“On the Special Occasion of Mars Express’s 20th anniversary since launch, we wanted to bring Carl Sagan’s reflections back to the present day, in which the worsening climate and ecological crisis make them more valid than ever”. Jorge Hernandez Bernal, University of the Basque country researcher and a team member behind the recent image said in a statement. “In these simple snapshots from Mars Express, Earth has the equivalent size as an ant seen from a distance of 100 meters, and we are all in there. Even though we have seen images like these before, it is still humbling to pause and think: We need to look after the pale blue dot, there is no planet B,” he added.
How Mars Express Spacecraft Commenced Its Journey To Mars Orbit

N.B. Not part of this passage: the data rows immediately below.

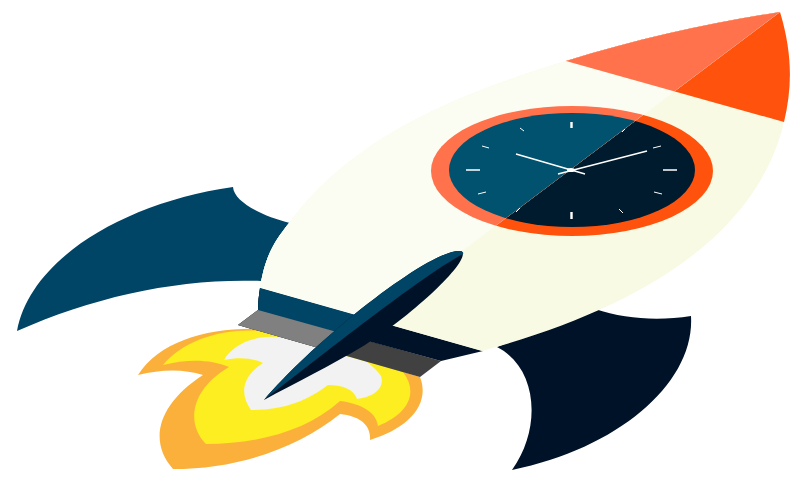
<!DOCTYPE html>
<html lang="en">
<head>
<meta charset="utf-8">
<title>Rocket clock</title>
<style>
:root {
  --paper: #ffffff;
  --hull-light: #fbfdf3;
  --hull-shade: #f8fae4;
  --orange-light: #ff724c;
  --orange: #ff530d;
  --blue: #004466;
  --navy: #001228;
  --dial-light: #00526e;
  --dial-dark: #001a2e;
  --nozzle-light: #808080;
  --nozzle-dark: #414141;
  --flame-outer: #fbb03b;
  --flame-middle: #fcee21;
  --flame-core: #f2f2f2;
}
html, body { margin: 0; background: var(--paper); overflow: hidden; }
.rocket { display: block; width: 806px; height: 480px; }
.hull { fill: var(--hull-shade); }
.nose, .rim { fill: var(--orange); }
.dial { fill: var(--dial-dark); }
.band, .fin-right, .fin-center { fill: var(--navy); }
.nozzle { fill: var(--nozzle-dark); }
.lit .hull { fill: var(--hull-light); }
.lit .nose, .lit .rim { fill: var(--orange-light); }
.lit .dial { fill: var(--dial-light); }
.lit .band, .lit .fin-center, .fin-left { fill: var(--blue); }
.lit .nozzle { fill: var(--nozzle-light); }
.flame-outer { fill: var(--flame-outer); }
.flame-middle { fill: var(--flame-middle); }
.flame-core { fill: var(--flame-core); }
.ticks, .hands { stroke: var(--paper); fill: none; }
.hands { stroke-width: 1.4; }
.hub { fill: var(--paper); }
</style>
</head>
<body>
<svg class="rocket" viewBox="0 0 806 480" role="img" aria-label="Rocket with a clock for a window">
  <defs>
    <clipPath id="lit-side">
      <polygon points="780,12 264,400 0,400 0,0 780,0"/>
    </clipPath>
    <clipPath id="hull-outline">
      <path d="M780 12C793 55 792 88 784 122C757 236 640 308 482 351L260 288C265 256 274 242 289 223C350 140 450 96 566 61C640 38 715 22 780 12Z"/>
    </clipPath>
    <g id="rocket-body">
      <polygon class="nozzle" points="258,310 441,361 420,377 238,325"/>
      <path class="band" d="M260 288L483 351L441 361L258 311Q258 299 260 288Z"/>
      <g clip-path="url(#hull-outline)">
        <rect class="hull" x="250" width="556" height="360"/>
        <polygon class="nose" points="566,61 784,122 806,122 806,0 566,0"/>
      </g>
      <ellipse class="rim" cx="572" cy="171" rx="141" ry="65"/>
      <ellipse class="dial" cx="572" cy="170" rx="123" ry="57"/>
    </g>
  </defs>

  <g id="side-fins">
    <path class="fin-left" d="M17 331C30 260 122 203 233 187C234 202 262 216 290 223L261 281C180 278 96 296 17 331Z"/>
    <path class="fin-right" d="M595 309C625 319 658 321 691 316C695 382 620 448 512 470C542 428 538 368 497 347Z"/>
  </g>

  <g id="flames">
    <path class="flame-outer" d="M262 329C208 327 160 341 138 375C162 369 184 369 203 375C158 404 148 441 173 469C238 469 298 448 340 414C360 416 371 425 370 440C407 429 431 405 420 377Z"/>
    <path class="flame-middle" d="M263 331C220 328 183 341 163 365C187 359 210 359 229 367C190 390 186 424 206 444C257 444 307 431 340 401C362 404 376 412 378 426C408 414 419 393 403 372Z"/>
    <path class="flame-core" d="M285 338C257 333 233 344 224 360C240 357 252 358 263 363C241 377 240 395 251 410C284 410 307 401 328 385C344 385 354 390 357 399C374 397 385 388 381 376C378 371 373 367 367 362Z"/>
  </g>

  <use href="#rocket-body"/>
  <g class="lit" clip-path="url(#lit-side)">
    <use href="#rocket-body"/>
    <g clip-path="url(#hull-outline)">
      <rect class="hull" x="250" width="556" height="360"/>
      <polygon class="nose" points="566,61 784,122 806,122 806,0 566,0"/>
    </g>
    <path class="band" d="M260 288L483 351L441 361L258 311Q258 299 260 288Z"/>
    <polygon class="nozzle" points="258,310 441,361 420,377 238,325"/>
    <ellipse class="rim" cx="572" cy="171" rx="141" ry="65"/>
    <ellipse class="dial" cx="572" cy="170" rx="123" ry="57"/>
  </g>

  <g id="clock-face">
    <path class="ticks" stroke-width="2.4" d="M571.5 122V128M571.5 212V219"/>
    <path class="ticks" stroke-width="1.3" d="M466 170H480M663 170H677"/>
    <path class="ticks" d="M482 146L489 148M520 128L524 131M625 129L622 132M661 146L653 148M486 192L478 194M520 208L516 212M619 209L623 213M654 192L662 194"/>
    <path class="hands" d="M516 154L585 174M558 174L647 151"/>
    <ellipse class="hub" cx="571" cy="170" rx="4" ry="2"/>
  </g>

  <g id="center-fin">
    <path class="fin-center" d="M264 400C315 340 432 247 461 251C474 258 414 314 365 345C330 366 295 383 264 400Z"/>
    <g class="lit">
      <path class="fin-center" d="M264 400C315 340 432 247 461 251Q464 252 463 254C420 277 320 357 264 400Z"/>
    </g>
  </g>
</svg>
</body>
</html>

On June 3, 2003, the Mars Express spacecraft lifted off from Russia’s Baikonur Cosmodrome launch complex in Kazakhstan and commenced its journey to the red planet. On December 2003, the Mars Express Spacecraft arrived in orbit around Mars and it into a highly elliptical orbit around the red planet on 25th December 2003. The powerful spacecraft returned its first image from space on July 3, 2020, when it looked back at Earth and the Moon when it was just 5 million miles (8 million kilometers) from home.
In addition, the Mars Express spacecraft captured these images using a super-resolution channel (SRC) of its High-Resolution Stereo Camera (HRSC). This instrument arrived on Mars with the Mars Express Spacecraft to observe the two Martian moons and study the background stars around the Red Planet. The space probe captured these images on May 15, May 21, and June 2, 2023.
The photos revealed over half of the 29.5-day orbit of the moon around the Earth. The last photo was captured before a main event during which the spacecraft transmitted images taken by its Visual Monitoring Camera (VMC) showing the view of Earth and the moon live from Mars during the anniversary broadcast. Hence, this breathtaking view is the first of its kind.
“There is no scientific value in these images, but since the conditions allowed us to point the HRSC to Earth and shortly after the VMC to Mars, we took the opportunity to create our own portrait of home on this incredible mission milestone for Mars Express,” member of the Mars Express team at the German Aerospace Center Daniela Tirsch said.
What’s Next For Mars Express Spacecraft
While the Mars Express Spacecraft has spent an entire 20 years around the red planet, the sophisticated ESA Mars orbiter still has several tasks to execute before its retirement. ESA extended the mission of Mars Express to December 31, 2026, earlier this year.
“ESA has a long history of Mars exploration, first from orbit with Mars Express and the Trace Gas Orbiter, and in the next decade on the surface with the Rosalind Franklin rover and the completion of the Mars Sample Return missions. The next bold ambition is, of course, to explore with humans,” ESA project scientist for Mars Express and the ExoMars Trace Gas Orbiter, Colin Wilson, revealed in a statement. “Perhaps it will only be another 20 years before humans can look up from the surface of Mars to see Earth in the night sky.”
The Mars Express orbiter recently captured a fascinating view of Earth and moon from the deep space during its anniversary broadcast. Hence, scientists suggest that the new image reveals the beauty of our home planet from a distance. What do you think about this fascinating view?